This book talk is part of the FT Weekend Oxford Literary Festival 2015, the Oxford Martin School is the Festival Ideas Partner
Three authors with recent books on Africa discuss the future of the continent and answer questions from the audience under the watchful eye of the director of the Oxford Martin School, Professor Ian Goldin.
Martin Meredith, Jonny Steinberg and Tom Burgis will discuss what the future holds for African states. How can the continent deal with failing government and corruption and with war and a constant flow of refugees? How far is Africa a victim of its past, and is there a new financial colonialism holding it back? What can the rest of the world do to help Africa to grow and prosper in peace?
This panel event is one of a series of roundtable talks and audience question time hosted by the Oxford Martin School.
Please note this is a ticketed event and the tickets for this event are £12 and available from the Festival website: http://www.wegottickets.com/oxfordliteraryfestival/event/306191
About the speakers
Ian Goldin is the Director of the Oxford Martin School and Professor of Globalisation and Development at the University of Oxford. From 1996 to 2001 he was Chief Executive and Managing Director of the Development Bank of Southern Africa and served as an advisor to President Nelson Mandela. He succeeded in transforming the Bank to become the leading agent of development in the 14 countries of Southern Africa. During this period, Goldin served on several Government committees and Boards, and was Finance Director for South Africa's Olympic Bid.
Martin Meredith is a journalist, biographer and historian who has written extensively about Africa and its history.

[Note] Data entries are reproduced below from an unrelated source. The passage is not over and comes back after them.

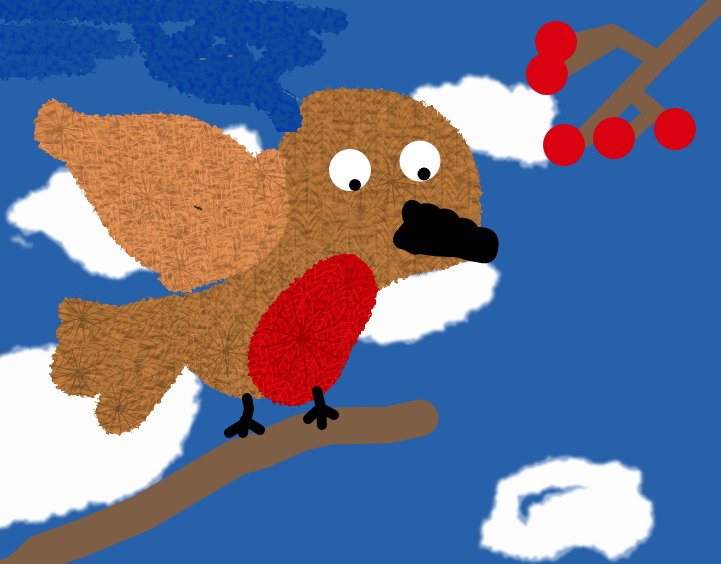
<!DOCTYPE html>
<html lang="en">
<head>
<meta charset="utf-8">
<title>Robin on a branch</title>
<style>
:root {
  --sky: #2761a9;
  --cloud: #fdfdfe;
  --wood: #7e5f46;
  --berry: #d9000f;
  --body: #ad7236;
  --wing: #d88a4e;
  --breast: #cf0408;
  --brush-blue: #0d4b9b;
  --ink: #000;
}
html, body { margin: 0; height: 100%; overflow: hidden; background: var(--sky); }
svg { display: block; width: 721px; height: 564px; }
.cloud { fill: var(--cloud); stroke: var(--cloud); stroke-opacity: .45; stroke-width: 7; stroke-linejoin: round; }
.wood { fill: none; stroke: var(--wood); stroke-linecap: round; stroke-linejoin: round; }
.berry { fill: var(--berry); }
.body { fill: var(--body); }
.wing { fill: var(--wing); }
.breast { fill: var(--breast); }
.ink { fill: none; stroke: var(--ink); stroke-linecap: round; stroke-linejoin: round; }
.brush { fill: none; stroke: var(--brush-blue); stroke-linecap: round; stroke-linejoin: round; }
.hair { fill: none; stroke-width: 1; stroke-linecap: round; }
</style>
</head>
<body>
<svg viewBox="0 0 721 564" role="img" aria-label="A robin with a red breast perched on a branch under a blue sky with clouds and red berries">
  <defs>
    <filter id="cloud-edge" x="-10%" y="-10%" width="120%" height="120%">
      <feTurbulence type="fractalNoise" baseFrequency=".06" numOctaves="3" seed="4" result="n"/>
      <feDisplacementMap in="SourceGraphic" in2="n" scale="14" xChannelSelector="R" yChannelSelector="G"/>
      <feGaussianBlur stdDeviation="1.3"/>
    </filter>
    <filter id="fur" x="-10%" y="-10%" width="120%" height="120%" color-interpolation-filters="sRGB">
      <feTurbulence type="fractalNoise" baseFrequency=".22" numOctaves="2" seed="7" result="fine"/>
      <feDisplacementMap in="SourceGraphic" in2="fine" scale="8" xChannelSelector="R" yChannelSelector="G" result="shape"/>
      <feTurbulence type="fractalNoise" baseFrequency=".09 .2" numOctaves="3" seed="11" result="grain"/>
      <feColorMatrix in="grain" values="0 0 0 0 .22  0 0 0 0 .12  0 0 0 0 .04  2.6 0 0 0 -1.1" result="dark"/>
      <feColorMatrix in="grain" values="0 0 0 0 .95  0 0 0 0 .55  0 0 0 0 .3  0 2.6 0 0 -1.15" result="light"/>
      <feComposite in="dark" in2="shape" operator="in" result="darkIn"/>
      <feComposite in="light" in2="shape" operator="in" result="lightIn"/>
      <feComponentTransfer in="darkIn" result="darkSoft"><feFuncA type="linear" slope=".4"/></feComponentTransfer>
      <feComponentTransfer in="lightIn" result="lightSoft"><feFuncA type="linear" slope=".4"/></feComponentTransfer>
      <feMerge>
        <feMergeNode in="shape"/><feMergeNode in="darkSoft"/><feMergeNode in="lightSoft"/>
      </feMerge>
    </filter>
    <filter id="bristle" x="-10%" y="-10%" width="120%" height="120%" color-interpolation-filters="sRGB">
      <feTurbulence type="fractalNoise" baseFrequency=".18" numOctaves="2" seed="3" result="n"/>
      <feDisplacementMap in="SourceGraphic" in2="n" scale="12" xChannelSelector="R" yChannelSelector="G" result="shape"/>
      <feColorMatrix in="n" values="0 0 0 0 .02  0 0 0 0 .2  0 0 0 0 .66  2.6 0 0 0 -1.1" result="deep"/>
      <feComposite in="deep" in2="shape" operator="in" result="deepIn"/>
      <feMerge><feMergeNode in="shape"/><feMergeNode in="deepIn"/></feMerge>
    </filter>
    <filter id="breast-fur" x="-10%" y="-10%" width="120%" height="120%" color-interpolation-filters="sRGB">
      <feTurbulence type="fractalNoise" baseFrequency=".22" numOctaves="2" seed="9" result="n"/>
      <feDisplacementMap in="SourceGraphic" in2="n" scale="7" xChannelSelector="R" yChannelSelector="G" result="shape"/>
      <feColorMatrix in="n" values="0 0 0 0 .5  0 0 0 0 0  0 0 0 0 .02  1.8 0 0 0 -.8" result="deep"/>
      <feComposite in="deep" in2="shape" operator="in" result="deepIn"/>
      <feMerge><feMergeNode in="shape"/><feMergeNode in="deepIn"/></feMerge>
    </filter>

    <path id="body-shape" d="M302 101C312 91 330 87 352 88C388 87 424 98 448 120C468 139 480 165 481 194V245C477 259 455 268 428 272C405 276 390 283 378 291L340 370C310 395 270 401 239 397C215 393 197 379 186 364C177 379 165 394 152 411C140 428 127 436 112 434C99 430 92 417 97 405L101 394C82 399 60 397 53 381C48 367 54 352 60 343C53 334 56 326 64 324C55 315 57 301 68 298C86 299 104 305 121 307C146 296 168 297 188 294C226 288 252 263 268 238C284 218 275 183 276 160C279 137 293 126 302 101Z"/>
    <path id="wing-shape" d="M34 136C34 120 41 101 53 99C68 104 79 116 96 116C133 115 167 111 190 117C219 124 239 143 256 158C264 145 281 146 285 160C283 185 292 207 286 227C276 249 262 262 243 272C222 282 201 283 190 292C175 296 160 288 159 274C130 259 117 245 104 225L64 162C51 156 37 149 34 136Z"/>
    <path id="breast-shape" d="M340 254C357 250 377 268 377 291C375 318 356 335 347 361C337 389 314 407 287 406C264 401 249 385 248 364C246 333 269 304 292 284C308 270 321 258 340 254Z"/>
    <clipPath id="body-clip"><use href="#body-shape"/></clipPath>
    <clipPath id="wing-clip"><use href="#wing-shape"/></clipPath>
    <clipPath id="breast-clip"><use href="#breast-shape"/></clipPath>

    <g id="tuft">
      <path d="M0 0L24 3M0 0L21 12M0 0L13 20M0 0L3 25M0 0L-8 22M0 0L-18 16M0 0L-24 6M0 0L-23 -6M0 0L-16 -17M0 0L-6 -23M0 0L5 -24M0 0L14 -19M0 0L22 -9"/>
    </g>
    <g id="barb">
      <path d="M0 0Q-9 4 -14 15M0 0Q9 4 14 15M0 8Q-8 11 -12 22M0 8Q8 11 12 22M0 16Q-8 19 -12 30M0 16Q8 19 12 30M0 24Q-7 27 -10 37M0 24Q7 27 10 37M0 -2V38"/>
    </g>
    <g id="barb-row">
      <use href="#barb"/><use href="#barb" x="27" y="5"/><use href="#barb" x="54" y="-3"/><use href="#barb" x="81" y="4"/><use href="#barb" x="108"/><use href="#barb" x="135" y="6"/><use href="#barb" x="162" y="-2"/><use href="#barb" x="189" y="3"/>
    </g>
    <g id="plumage">
      <use href="#barb-row"/><use href="#barb-row" x="-12" y="40"/><use href="#barb-row" y="80"/><use href="#barb-row" x="-12" y="120"/><use href="#barb-row" y="160"/>
    </g>
  </defs>

  <rect id="sky" width="721" height="564" fill="var(--sky)"/>

  <g id="clouds" class="cloud" filter="url(#cloud-edge)">
    <path d="M12 209C22 196 45 190 55 178C70 165 120 150 205 140C220 128 246 126 258 138L262 170L200 250C170 262 150 268 135 272C113 280 92 272 78 260C65 248 50 235 38 231C22 229 8 222 12 209Z"/>
    <path d="M12 238Q20 234 28 243Q20 246 12 238Z" opacity=".5"/>
    <path d="M413 99C426 84 450 88 463 82C480 77 497 80 510 88C526 84 546 90 553 101C555 116 550 130 550 143C556 157 545 166 532 163C514 162 505 152 490 154L460 143Z"/>
    <path d="M378 288C410 268 440 270 466 262C482 257 495 266 495 281C492 303 473 314 455 319C435 328 420 337 398 340C380 343 366 337 350 332Z"/>
    <path d="M-8 362C12 348 42 346 66 352L186 360C200 372 201 389 195 402C193 424 184 434 182 446C170 467 156 473 146 487C130 500 102 499 84 509C56 515 20 520 -8 529Z"/>
    <path fill-rule="evenodd" d="M500 482C515 469 533 470 547 463C564 457 584 459 598 465C616 458 634 464 637 482C639 497 654 504 652 522C650 537 634 541 626 553C616 560 601 553 593 543C577 539 565 550 550 555C528 562 503 552 483 545C479 530 493 514 494 501ZM522 496C514 503 515 518 524 525C530 518 526 509 534 505C550 499 570 494 589 488C565 486 541 487 522 496Z"/>
    <path d="M534 506C552 500 572 494 590 490L612 497L606 514L572 524L540 527L527 518Z" opacity=".55"/>
  </g>

  <g id="berry-twig">
    <g class="wood" stroke-width="20" stroke-linecap="butt">
      <path d="M724 -2L655 64L585 137"/>
      <path d="M657 59L612 33L567 44" stroke-width="18"/>
      <path d="M612 39L572 63L556 72" stroke-width="20"/>
      <path d="M634 94L672 127" stroke-width="18"/>
      <path d="M655 111L628 135" stroke-width="16"/>
    </g>
    <g class="berry">
      <circle cx="556" cy="42" r="21"/><circle cx="547" cy="74" r="21"/><circle cx="564" cy="145" r="21"/><circle cx="614" cy="138" r="21"/><circle cx="675" cy="129" r="21"/>
    </g>
  </g>

  <path id="branch" class="wood" stroke-width="37" d="M-4 582L20 572L40 553L82 538L142 513L237 457L262 450L300 433L330 426L388 425L420 418"/>

  <g id="robin">
    <g id="body">
      <use href="#body-shape" class="body" filter="url(#fur)"/>
      <g class="hair" clip-path="url(#body-clip)">
        <g stroke="#643f1b" opacity=".5">
          <use href="#plumage" transform="translate(280 86)"/>
          <use href="#plumage" transform="translate(174 262)"/>
          <use href="#plumage" transform="translate(190 286) rotate(68)"/>
        </g>
        <g stroke="#d79358" opacity=".45">
          <use href="#plumage" transform="translate(292 80) rotate(5)"/>
          <use href="#plumage" transform="translate(186 256) rotate(-5)"/>
          <use href="#plumage" transform="translate(200 280) rotate(62)"/>
        </g>
      </g>
      <g class="hair" stroke="#5f4020" opacity=".6">
        <use href="#tuft" x="78" y="372"/><use href="#tuft" x="82" y="318"/><use href="#tuft" x="118" y="408"/><use href="#tuft" x="392" y="182"/><use href="#tuft" x="225" y="352"/>
      </g>
    </g>

    <g id="wing">
      <use href="#wing-shape" class="wing" filter="url(#fur)"/>
      <g class="hair" clip-path="url(#wing-clip)">
        <g stroke="#8d5a2d" opacity=".42">
          <use href="#plumage" transform="translate(30 142) rotate(-40)"/>
          <use href="#plumage" transform="translate(172 108) rotate(35)"/>
        </g>
        <g stroke="#f7a26a" opacity=".6">
          <use href="#plumage" transform="translate(42 146) rotate(-46)"/>
          <use href="#plumage" transform="translate(184 104) rotate(30)"/>
        </g>
      </g>
      <g class="hair" stroke="#96602f" opacity=".6">
        <use href="#tuft" x="148" y="198"/><use href="#tuft" x="60" y="128"/><use href="#tuft" x="180" y="268"/><use href="#tuft" x="262" y="175"/>
      </g>
      <path d="M194 206L199 209M198 207L202 210" stroke="#3b2a14" stroke-width="2"/>
    </g>

    <g id="breast">
      <use href="#breast-shape" class="breast" filter="url(#breast-fur)"/>
      <g class="hair" clip-path="url(#breast-clip)">
        <use href="#plumage" transform="translate(262 250) rotate(24)" stroke="#8c0006" opacity=".5"/>
        <use href="#plumage" transform="translate(290 240) rotate(30)" stroke="#f4201c" opacity=".5"/>
        <use href="#tuft" transform="translate(302 338) scale(1.6)" stroke="#8c0006" opacity=".7"/>
        <use href="#tuft" transform="translate(348 282) rotate(9)" stroke="#8c0006" opacity=".5"/>
      </g>
    </g>

    <g id="eyes">
      <circle cx="350" cy="170" r="21" fill="#fff"/><circle cx="355" cy="185" r="6"/>
      <circle cx="420" cy="161" r="20.5" fill="#fff"/><circle cx="424" cy="174" r="6.5"/>
    </g>

    <path id="beak" d="M404 205C407 198 416 199 421 204C429 202 437 205 440 209C449 207 457 212 459 218C468 217 475 221 478 227C486 227 492 229 495 233C500 239 499 247 497 254C494 263 487 265 476 262C466 261 461 258 455 257C440 257 430 256 420 254C411 257 408 250 401 249C392 247 391 238 396 232L404 222C401 216 401 210 404 205Z"/>

    <g id="feet" class="ink" stroke-width="10">
      <path d="M247 398L249 409L246 422L229 433M246 421L260 430M245 420L243 433"/>
      <path d="M317 391L321 407L308 419M321 408L334 415M321 408L322 425"/>
    </g>
  </g>

  <g id="blue-brushwork" class="brush">
    <g filter="url(#bristle)">
      <path stroke-width="24" d="M-6 10L60 8L130 12L215 8L270 14L336 22"/>
      <path stroke-width="18" d="M-4 34L50 30L110 38L64 48L8 44" opacity=".8"/>
      <path stroke-width="14" d="M-4 70L40 71L90 66" opacity=".75"/>
      <path stroke-width="16" d="M4 58L70 55L128 48" opacity=".65"/>
      <path stroke-width="28" d="M140 16L160 56L200 36L188 80L234 52L252 84L284 56L310 50M210 20L260 34L296 38M160 65L210 88L250 92M230 72L274 98"/>
      <path stroke-width="30" d="M262 92L284 106L288 120"/>
    </g>
    <path d="M283 91L301 101" stroke="#8d8f96" stroke-width="1" stroke-dasharray="3 2"/>
    <path d="M200 59H205M229 56H232" stroke="#8d7f5c" stroke-width="1.5"/>
  </g>
</svg>
</body>
</html>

His recent book is The Fortunes of Africa: A 5,000-year History of Wealth, Greed and Endeavour. He is also author of Diamonds, Gold and War, The State of Africa, Mugabe, Coming to Terms and Mandela: A Biography.

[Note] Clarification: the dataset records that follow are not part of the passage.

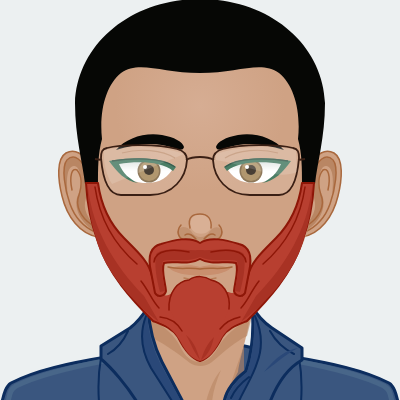
<!DOCTYPE html>
<html lang="en">
<head>
<meta charset="utf-8">
<title>Avatar with glasses and a red beard</title>
<style>
:root {
  --backdrop: #ecf0f1;
  --skin: #cfa284;
  --skin-shade: #b98663;
  --skin-line: #a9683d;
  --hair: #060705;
  --beard: #b83f30;
  --beard-shade: #a83224;
  --beard-line: #8e1607;
  --shirt: #3a567f;
  --shirt-light: #486689;
  --shirt-shade: #2a4878;
  --shirt-line: #0c2d5e;
  --frame: #3a1f14;
  --lid: #2f6a4e;
  --iris: #a5885a;
}
html, body { margin: 0; height: 100%; overflow: hidden; background: var(--backdrop); }
.avatar { display: block; width: 400px; height: 400px; }
.skin { fill: var(--skin); }
.skin-shade { fill: var(--skin-shade); }
.skin-line { fill: none; stroke: var(--skin-line); stroke-width: 1.5; stroke-linecap: round; }
.hair { fill: var(--hair); }
.beard { fill: var(--beard); stroke: var(--beard-line); stroke-width: 2; stroke-linejoin: round; }
.beard-shade { fill: var(--beard-shade); }
.beard-line { fill: none; stroke: var(--beard-line); stroke-width: 1.5; stroke-linecap: round; }
.shirt { fill: var(--shirt); stroke: var(--shirt-line); stroke-width: 3; stroke-linejoin: round; }
.shirt-light { fill: none; stroke: var(--shirt-light); stroke-width: 5; }
.shirt-shade { fill: var(--shirt-shade); }
.shirt-line { fill: none; stroke: var(--shirt-line); stroke-width: 2; stroke-linecap: round; }
.frame { fill: none; stroke: var(--frame); stroke-width: 1.8; }
.lens { fill: #fff; fill-opacity: .13; }
</style>
</head>
<body>
<svg class="avatar" viewBox="0 0 400 400" role="img" aria-label="Man with short black hair, glasses, a red beard and a blue shirt">
  <defs>
    <radialGradient id="face-glow" gradientUnits="userSpaceOnUse" cx="200" cy="106" r="85">
      <stop offset="0" stop-color="#d6ad93"/>
      <stop offset="1" stop-color="#cfa284"/>
    </radialGradient>
    <linearGradient id="eye-white" x1="0" y1="0" x2="0" y2="1">
      <stop offset="0" stop-color="#cfd9d4"/>
      <stop offset=".5" stop-color="#fff"/>
    </linearGradient>
    <g id="ear">
      <path class="skin" stroke="#a9683d" stroke-width="1.5" d="M91 168C84 152 74 149 66 153C56 159 58 180 62 196C67 217 80 234 98 237Z"/>
      <path class="skin-shade" d="M89 180C84 160 76 154 68 160C62 166 64 182 68 196C66 178 67 167 74 166C81 166 82 182 79 193C73 203 77 220 94 231L95 226C84 214 83 205 87 195Z"/>
      <path class="skin-line" d="M88 176C83 159 74 153 67 160C61 167 65 190 70 204C75 218 84 227 95 232M72 190C69 176 72 167 77 170C82 176 82 186 79 195C75 205 80 217 92 225"/>
    </g>
    <g id="eye">
      <path fill="url(#eye-white)" d="M115 164C126 158 162 157 174 166C169 178 158 184 143 183C130 182 121 175 115 164Z"/>
      <circle cx="149" cy="171" r="11.5" fill="#7c6340"/>
      <circle cx="149" cy="171" r="10" fill="var(--iris)"/>
      <circle cx="149" cy="170" r="5" fill="#2c2116"/>
      <path fill="var(--lid)" d="M109 161C127 157 163 156 176 167L173 171C162 161 136 161 119 164C123 173 129 179 138 183C125 181 117 172 109 161Z"/>
      <path fill="none" stroke="#1e4434" stroke-width="1.3" d="M112 161C132 158 163 157 175 167"/>
      <path fill="none" stroke="#b98663" stroke-width="1.2" d="M122 153C140 148 162 150 175 158"/>
    </g>
    <path id="brow" class="hair" d="M116 150C126 138 145 132 162 135C174 137 183 142 184 147C183 151 179 150 174 148C154 141 136 144 116 150Z"/>
    <g id="lens-shape">
      <path class="lens" d="M107 148C122 144 158 144 177 149C185 151 187 155 187 160C186 178 173 195 150 195H121C109 195 103 182 101 158C101 152 102 149 107 148Z"/>
      <path class="frame" d="M107 148C122 144 158 144 177 149C185 151 187 155 187 160C186 178 173 195 150 195H121C109 195 103 182 101 158C101 152 102 149 107 148ZM102 160L95 159"/>
    </g>
    <g id="shoulder">
      <path class="shirt" d="M2 402C4 393 6 386 11 383C36 370 70 363 106 357L160 345L175 402Z"/>
      <path class="shirt-light" d="M8 402C10 392 11 389 16 386C40 374 72 367 104 361"/>
      <path class="shirt-line" d="M101 358C98 374 98 388 99 402"/>
    </g>
    <g id="sideburn-beard">
      <path class="beard" d="M86 183H98C101 205 110 224 124 238C139 253 149 262 152 276L158 296L176 298L200 361C189 358 182 345 178 337C172 328 163 325 153 321C132 300 108 274 98 242C90 221 87 202 86 183Z"/>
    </g>
  </defs>

  <rect id="backdrop" width="400" height="400" fill="var(--backdrop)"/>

  <g id="shirt-body">
    <use href="#shoulder"/>
    <use href="#shoulder" transform="matrix(-1 0 0 1 400 0)"/>
  </g>

  <g id="neck">
    <path class="skin" d="M148 300H252C250 330 240 356 238 372L222 402H172L154 350Z"/>
    <path class="skin-shade" d="M150 318C164 326 176 336 182 350C187 359 194 362 200 362C208 362 215 354 220 344C229 331 240 325 252 316L247 336C235 342 226 350 212 362C206 367 196 367 190 363C176 352 162 342 148 336Z" opacity=".65"/>
    <path class="skin-shade" d="M155 352C166 366 174 382 178 402H170ZM244 345C238 364 229 386 226 402H232L244 372ZM206 402C209 390 214 378 221 370C216 382 213 392 212 402Z" opacity=".6"/>
  </g>

  <g id="collar">
    <path class="shirt" d="M148 307C143 315 138 322 130 328L101 346V359C112 368 127 386 137 402H183L162 362C152 342 149 325 148 307Z"/>
    <path class="shirt-shade" d="M147 313C140 330 140 348 149 366L172 401H181L160 363C151 344 148 328 147 313Z"/>
    <path class="shirt-line" d="M146 316C139 334 142 352 151 368L172 401M128 331C123 342 117 349 108 354"/>
    <path class="shirt" d="M252 306C257 315 263 322 272 328L302 348V360C288 368 277 384 270 402H224C226 391 234 380 246 371C252 352 254 328 252 306Z"/>
    <path class="shirt-shade" d="M254 314C262 330 263 346 257 362C254 373 247 384 239 401H226C229 390 237 380 247 372C253 354 255 333 254 314Z"/>
    <path class="shirt-line" d="M255 316C263 334 262 350 257 363C253 376 246 386 239 401M231 398C235 389 241 383 249 377M270 331C276 342 284 349 294 354"/>
    <path class="shirt-shade" d="M264 372C276 357 286 350 298 348C283 356 273 366 264 372Z"/>
  </g>

  <g id="ears">
    <use href="#ear"/>
    <use href="#ear" transform="matrix(-1 0 0 1 400 0)"/>
  </g>

  <g id="head">
    <path fill="url(#face-glow)" d="M86 130C84 70 130 34 200 34S316 70 314 130C316 180 314 218 302 246C287 284 258 312 236 326L200 358L164 326C140 310 112 282 98 244C86 216 85 180 86 130Z"/>
    <path class="hair" d="M85 184C83 164 75 137 75 103C77 45 130 -1 200 -1S323 45 325 103C325 137 317 164 315 184H302C302 168 302 154 298 139C301 111 294 85 279 73C261 60 238 73 200 73S139 60 121 73C106 85 99 111 102 139C98 154 98 168 98 184Z"/>
  </g>

  <g id="eyes">
    <use href="#eye"/>
    <use href="#eye" transform="matrix(-1 0 0 1 400 0)"/>
    <g fill="#fff">
      <circle cx="145" cy="167" r="2"/>
      <circle cx="247" cy="167" r="2"/>
    </g>
    <use href="#brow"/>
    <use href="#brow" transform="matrix(-1 0 0 1 400 0)"/>
  </g>

  <g id="nose">
    <path class="skin-shade" d="M177 232C180 225 187 226 191 231C196 239 205 239 210 231C214 226 220 226 223 232C222 240 215 239 210 241H190C184 239 178 240 177 232Z" opacity=".55"/>
    <path fill="#d9b095" d="M190 224C190 211 212 211 212 224C211 237 191 237 190 224Z"/>
    <path class="skin-line" d="M190 228C187 216 194 214 200 214C208 214 212 219 211 228M181 225C176 231 178 238 184 240M219 225C224 231 222 238 216 240M185 235C189 232 193 236 196 239M215 235C211 232 207 236 204 239"/>
  </g>

  <g id="beard">
    <use href="#sideburn-beard"/>
    <use href="#sideburn-beard" transform="matrix(-1 0 0 1 400 0)"/>
    <path fill="var(--beard)" d="M158 292H242L244 321C232 325 225 331 220 341C214 352 208 359 200 361C192 359 186 352 180 341C175 331 166 324 155 320Z"/>
    <path class="beard-shade" d="M88 188C93 229 113 264 144 296L159 322C130 300 103 268 96 238C90 220 88 204 88 188ZM312 188C307 229 287 264 256 296L241 322C270 300 297 268 304 238C310 220 312 204 312 188Z"/>
    <path class="beard-line" d="M95 187C100 222 116 246 137 264M305 187C300 222 284 246 263 264M141 281C149 291 152 301 159 308M259 281C251 291 248 301 241 308"/>
  </g>

  <g id="mouth">
    <path class="skin" d="M163 262C176 255 224 255 237 262L238 290C232 296 226 292 222 285C214 276 186 276 178 285C174 293 167 298 162 294Z"/>
    <path fill="#c98f6e" d="M169 268C181 265 191 264 200 267C210 264 220 265 231 268C222 278 178 278 169 268Z"/>
    <path class="skin-line" d="M168 267C180 270 190 267 200 269C210 267 220 270 232 267"/>
    <path class="skin-line" d="M184 278C194 281 206 281 216 278" opacity=".6"/>
  </g>

  <g id="goatee">
    <path fill="var(--beard)" d="M169 307C169 290 178 281 189 280C196 275 205 276 211 280C222 282 230 292 229 308L218 336H182Z"/>
    <path class="beard-line" d="M169 310C168 292 178 281 189 280C196 275 205 276 211 280C222 282 231 293 229 309M160 317C171 318 178 324 182 331M240 317C230 319 224 324 220 329"/>
    <path class="beard-shade" d="M186 335C191 344 194 352 200 360C196 346 192 340 186 335ZM214 337C207 344 204 351 201 360C209 354 212 346 214 337Z"/>
  </g>

  <g id="mustache">
    <path class="beard" d="M200 243C190 236 174 240 161 244C149 247 148 259 151 272L155 293C158 298 165 296 166 291C165 281 161 270 164 263C174 260 188 266 200 259C212 266 226 260 236 263C239 270 235 281 234 291C235 296 242 298 245 293L249 272C252 259 251 247 239 244C226 240 210 236 200 243Z"/>
    <path class="beard-shade" d="M156 254C166 246 184 251 200 250C216 251 234 246 244 254C246 266 243 281 240 292L235 291C236 281 240 270 237 261C226 258 212 263 200 257C188 263 174 258 163 261C160 270 164 281 165 291L160 292C157 281 154 266 156 254Z"/>
    <path class="beard-line" d="M154 262C155 249 174 249 189 252M246 262C245 249 226 249 211 252"/>
  </g>

  <g id="glasses">
    <use href="#lens-shape"/>
    <use href="#lens-shape" transform="matrix(-1 0 0 1 400 0)"/>
    <path class="frame" d="M186 160C193 156 207 156 214 160"/>
    <path fill="#fff" opacity=".14" d="M104 150C125 145 165 146 184 154L112 184C106 175 103 161 104 150ZM216 154C237 146 275 145 296 150L297 172C275 181 248 165 216 160Z"/>
  </g>
</svg>
</body>
</html>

Jonny Steinberg was born and brought up in South Africa and is a lecturer in African studies and criminology at the University of Oxford. He is author of Midlands and The Number, both winners of South Africa’s premier non-fiction prize and the Sunday Times Alan Paton Prize. His latest book, A Man of Good Hope, tells the incredible story of one man who lost everything in the Somali civil war but who showed astonishing character to make his way in the world.
Tom Burgis is a journalist for the Financial Times and former west Africa correspondent. He is author of The Looting Machine, How the Oil and Mining Business Has Cursed Africa, in which he delves deep below the surface to show how Africa is exploited by the multinationals.